Plain-text document sources.
____

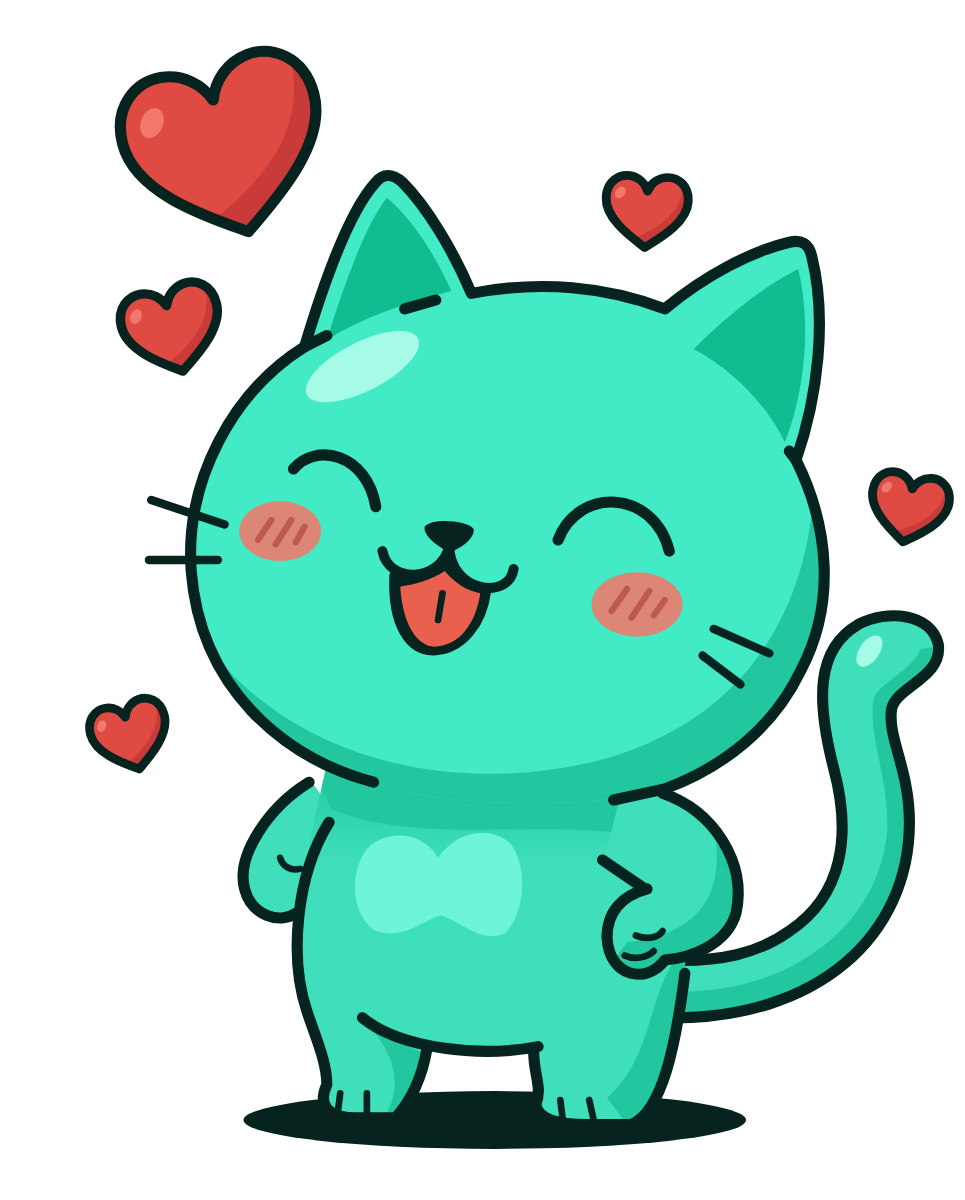
<!DOCTYPE html>
<html lang="en">
<head>
<meta charset="utf-8">
<title>Happy mint cat with hearts</title>
<style>
:root{
  --paper:#ffffff;
  --ink:#06231f;
  --mint:#43eac6;
  --mint-body:#3fdfbc;
  --mint-shade:#22c79f;
  --mint-deep:#10bd91;
  --mint-light:#6cf5d6;
  --shine:#a5fbe6;
  --heart:#df4a43;
  --heart-shade:#c93b38;
  --heart-shine:#f2786c;
  --blush:#dc8675;
  --blush-line:#bd5a4d;
  --tongue:#e9604f;
}
html,body{margin:0;padding:0;background:var(--paper);overflow:hidden}
.canvas{display:block;width:965px;height:1200px}
.line{fill:none;stroke:var(--ink);stroke-width:5;stroke-linecap:round;stroke-linejoin:round}
.thin{stroke-width:3.8}
.detail{stroke-width:3}
.heart-fill{fill:var(--heart)}
.heart-edge{fill:none;stroke:var(--ink);stroke-linejoin:round}
</style>
</head>
<body>
<svg class="canvas" viewBox="0 0 434 540" preserveAspectRatio="none" role="img" aria-label="Smiling mint green cartoon cat surrounded by red hearts">
  <defs>
    <path id="heart-shape" d="M0 40C-14 30-44 11-44-13C-44-31-31-39-20-38C-10-37-3-30 0-22C3-30 10-37 20-38C31-39 44-31 44-13C44 11 14 30 0 40Z"/>
    <clipPath id="heart-clip"><use href="#heart-shape"/></clipPath>
    <g id="heart">
      <use href="#heart-shape" class="heart-fill"/>
      <path clip-path="url(#heart-clip)" fill="var(--heart-shade)" d="M37-40C42-8 22 15-12 30L0 46L50 20V-40Z"/>
      <ellipse cx="-29" cy="-19" rx="5" ry="7" transform="rotate(35 -29 -19)" fill="var(--heart-shine)"/>
      <use href="#heart-shape" class="heart-edge"/>
    </g>
    <path id="head-shape" d="M137 156C146 126 157 95 169 82Q174 76 181 82C192 93 204 113 212 132C243 126 273 129 299 139C317 124 338 113 355 109Q363 107 365 115C372 143 368 178 358 207C373 237 376 272 360 302C348 327 326 345 299 355C275 363 200 365 168 352C127 341 90 309 86 257C83 216 105 176 137 156Z"/>
    <clipPath id="head-clip"><use href="#head-shape"/></clipPath>
    <path id="tail-shape" d="M300 432C324 433 341 429 355 419C379 403 383 376 375 346C367 315 367 292 386 281C399 274 419 276 422 290C424 305 403 309 401 319C399 332 409 346 409 370C409 421 368 459 300 458Z"/>
    <clipPath id="tail-clip"><use href="#tail-shape"/></clipPath>
    <path id="body-shape" d="M148 340C138 383 128 424 138 455C142 467 147 478 147 488C142 499 150 503 160 503H178C185 495 190 484 192 472C209 475 225 475 240 473C240 484 244 489 241 497C242 505 254 506 264 506H284C298 500 304 472 308 436C310 405 302 380 290 345Z"/>
    <clipPath id="body-clip"><use href="#body-shape"/></clipPath>
    <linearGradient id="body-tone" x1="0" y1="0" x2="0" y2="1">
      <stop offset="0" stop-color="var(--mint-shade)"/>
      <stop offset=".3" stop-color="var(--mint-body)"/>
      <stop offset="1" stop-color="var(--mint-body)"/>
    </linearGradient>
  </defs>

  <rect width="434" height="540" fill="var(--paper)"/>

  <g id="floating-hearts">
    <use href="#heart" transform="translate(101.5 66) rotate(-15) scale(1.01 .99)" stroke-width="5"/>
    <use href="#heart" transform="translate(77.5 148) rotate(-14) scale(.5 .49)" stroke-width="8.5"/>
    <use href="#heart" transform="translate(290.8 95) rotate(3) scale(.42 .41)" stroke-width="9.5"/>
    <use href="#heart" transform="translate(408.8 228.5) rotate(10) scale(.395 .39)" stroke-width="10"/>
    <use href="#heart" transform="translate(58.6 331) rotate(-15) scale(.39)" stroke-width="10"/>
  </g>

  <ellipse id="ground-shadow" cx="222.500" cy="504" rx="113" ry="13" fill="var(--ink)"/>

  <g id="tail">
    <use href="#tail-shape" fill="var(--mint-body)"/>
    <path clip-path="url(#tail-clip)" fill="var(--mint-shade)" d="M300 446C350 449 395 420 399 374C400 350 390 331 393 314C397 306 410 302 414 292L430 290L420 470H300Z"/>
    <ellipse cx="391" cy="293" rx="4.500" ry="8" transform="rotate(35 391 293)" fill="var(--shine)"/>
    <use href="#tail-shape" class="line"/>
  </g>

  <g id="body">
    <path id="left-arm" fill="var(--mint-body)" d="M139 350C121 362 106 385 110 400C113 413 127 416 136 411L150 366Z"/>
    <path class="line" d="M139 352C121 363 106 385 110 400C113 412 126 416 133 411"/>
    <use href="#body-shape" fill="url(#body-tone)"/>
    <g clip-path="url(#body-clip)">
      <path fill="var(--mint-shade)" d="M140 345H310V384C270 362 195 384 149 364Z"/>
      <path fill="var(--mint-shade)" d="M310 425C290 442 296 474 273 494L285 510H320Z"/>
      <path fill="var(--mint-shade)" d="M164 459C180 471 192 474 192 474L180 504H172C180 492 181 478 164 459Z"/>
    </g>
    <path class="line" d="M148 370C133 394 130 431 138 455C142 467 147 478 147 488C142 499 150 503 160 503H178C185 495 190 484 192 472"/>
    <path class="line" d="M163 458C180 472 216 476 242 471M240 473C240 484 244 489 241 497C242 505 254 506 264 506H284C298 500 304 470 308 438"/>
    <path class="line detail" d="M153 492L152 500M165 492L165 501M252 495L253 503M265 495L267 504M126 386C127 390 131 392 135 391"/>
    <path id="chest-patch" fill="var(--mint-light)" d="M197 386C190 374 174 373 165 382C156 394 159 413 169 419C181 423 189 415 198 412C207 414 216 425 227 420C236 412 238 389 229 379C218 371 205 375 197 386Z"/>
    <g id="right-arm">
      <path fill="var(--mint-body)" d="M280 354C318 357 337 384 331 411C327 425 311 431 299 432C291 443 274 440 273 422C273 410 280 403 291 400L272 386Z"/>
      <path fill="var(--mint-shade)" d="M322 379C325 408 309 421 282 424L276 432C284 441 295 437 299 432C316 431 330 424 331 408C332 397 329 387 322 379Z"/>
      <path class="line" d="M298 357C321 365 336 388 331 411C327 425 311 431 299 432C291 443 274 440 273 422C273 410 280 403 291 400M271 387L290 400"/>
      <path class="line detail" d="M281 430C285 432 291 431 294 428M286 421C291 423 296 422 298 419"/>
    </g>
  </g>

  <g id="head">
    <use href="#head-shape" fill="var(--mint)"/>
    <g clip-path="url(#head-clip)">
      <path fill="var(--mint-shade)" d="M366 205C368 268 339 325 266 343C205 357 141 343 101 300L110 350L220 380L380 345L390 220Z"/>
      <path fill="var(--mint-deep)" d="M147 153C155 127 165 100 174 89C185 98 196 115 203 131C183 136 163 143 147 153Z"/>
      <path fill="var(--mint-deep)" d="M312 157C326 143 343 129 359 121C365 146 362 176 353 199C344 181 330 167 312 157Z"/>
    </g>
    <path class="line" d="M168 352C127 341 90 309 86 257C83 216 105 176 137 156C146 126 157 95 169 82Q174 76 181 82C192 93 204 113 212 132C243 126 273 129 299 139C317 124 338 113 355 109Q363 107 365 115C372 143 368 178 358 207C373 237 376 272 360 302C348 327 326 345 299 355L276 360"/>
    <path class="line" d="M137 156L147 151M182 139L196 135M358 207L355 203"/>
    <ellipse cx="163" cy="165" rx="28" ry="11" transform="rotate(-27 163 165)" fill="var(--shine)"/>
  </g>

  <g id="face">
    <g id="cheeks">
      <ellipse cx="126" cy="239" rx="18.500" ry="13.500" fill="var(--blush)"/>
      <ellipse cx="286.500" cy="272" rx="20.500" ry="14.500" fill="var(--blush)"/>
      <path fill="none" stroke="var(--blush-line)" stroke-width="2.800" stroke-linecap="round" d="M116 243L122 234M124 245L131 234M133 244L137 237M275 275L282 265M284 278L292 266M294 277L299 270"/>
    </g>
    <path id="eyes" class="line" stroke-width="6" d="M132 211C142 199 165 204 169 228M251 243C260 219 294 220 301 248"/>
    <g id="mouth">
      <path fill="var(--ink)" d="M177 258C176 280 184 294 196 293C208 292 217 281 219 265C211 264 204 258 202 249C197 258 187 261 177 258Z"/>
      <path fill="var(--tongue)" d="M180 264C187 263 194 261 200 257C204 262 210 266 216 267C214 281 206 291 196 291C187 291 181 280 180 264Z"/>
      <path class="line detail" d="M199 267L197 279"/>
      <path class="line thin" d="M177 259C176 281 184 294 196 293C208 292 217 281 219 266"/>
      <path class="line" style="stroke-width:4.500" d="M172 248C175 263 198 262 202 246C203 267 229 270 231 256"/>
      <path id="nose" fill="var(--ink)" d="M191 237C194 233 210 234 213 238C214 242 206 248 202 248C198 247 190 241 191 237Z"/>
    </g>
    <path id="whiskers" class="line thin" d="M68 225L101 236M67 252L98 252M321 283L346 294M316 295L333 308"/>
  </g>
</svg>
</body>
</html>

____

TASK GOAL.
Using the entries above, output exactly the lines between the line holding "205C368 268 339" and the line holding "156L147 151M182 139L196", end lines included, and nothing more.

ANSWER TO THIS TASK.
      <path fill="var(--mint-shade)" d="M366 205C368 268 339 325 266 343C205 357 141 343 101 300L110 350L220 380L380 345L390 220Z"/>
      <path fill="var(--mint-deep)" d="M147 153C155 127 165 100 174 89C185 98 196 115 203 131C183 136 163 143 147 153Z"/>
      <path fill="var(--mint-deep)" d="M312 157C326 143 343 129 359 121C365 146 362 176 353 199C344 181 330 167 312 157Z"/>
    </g>
    <path class="line" d="M168 352C127 341 90 309 86 257C83 216 105 176 137 156C146 126 157 95 169 82Q174 76 181 82C192 93 204 113 212 132C243 126 273 129 299 139C317 124 338 113 355 109Q363 107 365 115C372 143 368 178 358 207C373 237 376 272 360 302C348 327 326 345 299 355L276 360"/>
    <path class="line" d="M137 156L147 151M182 139L196 135M358 207L355 203"/>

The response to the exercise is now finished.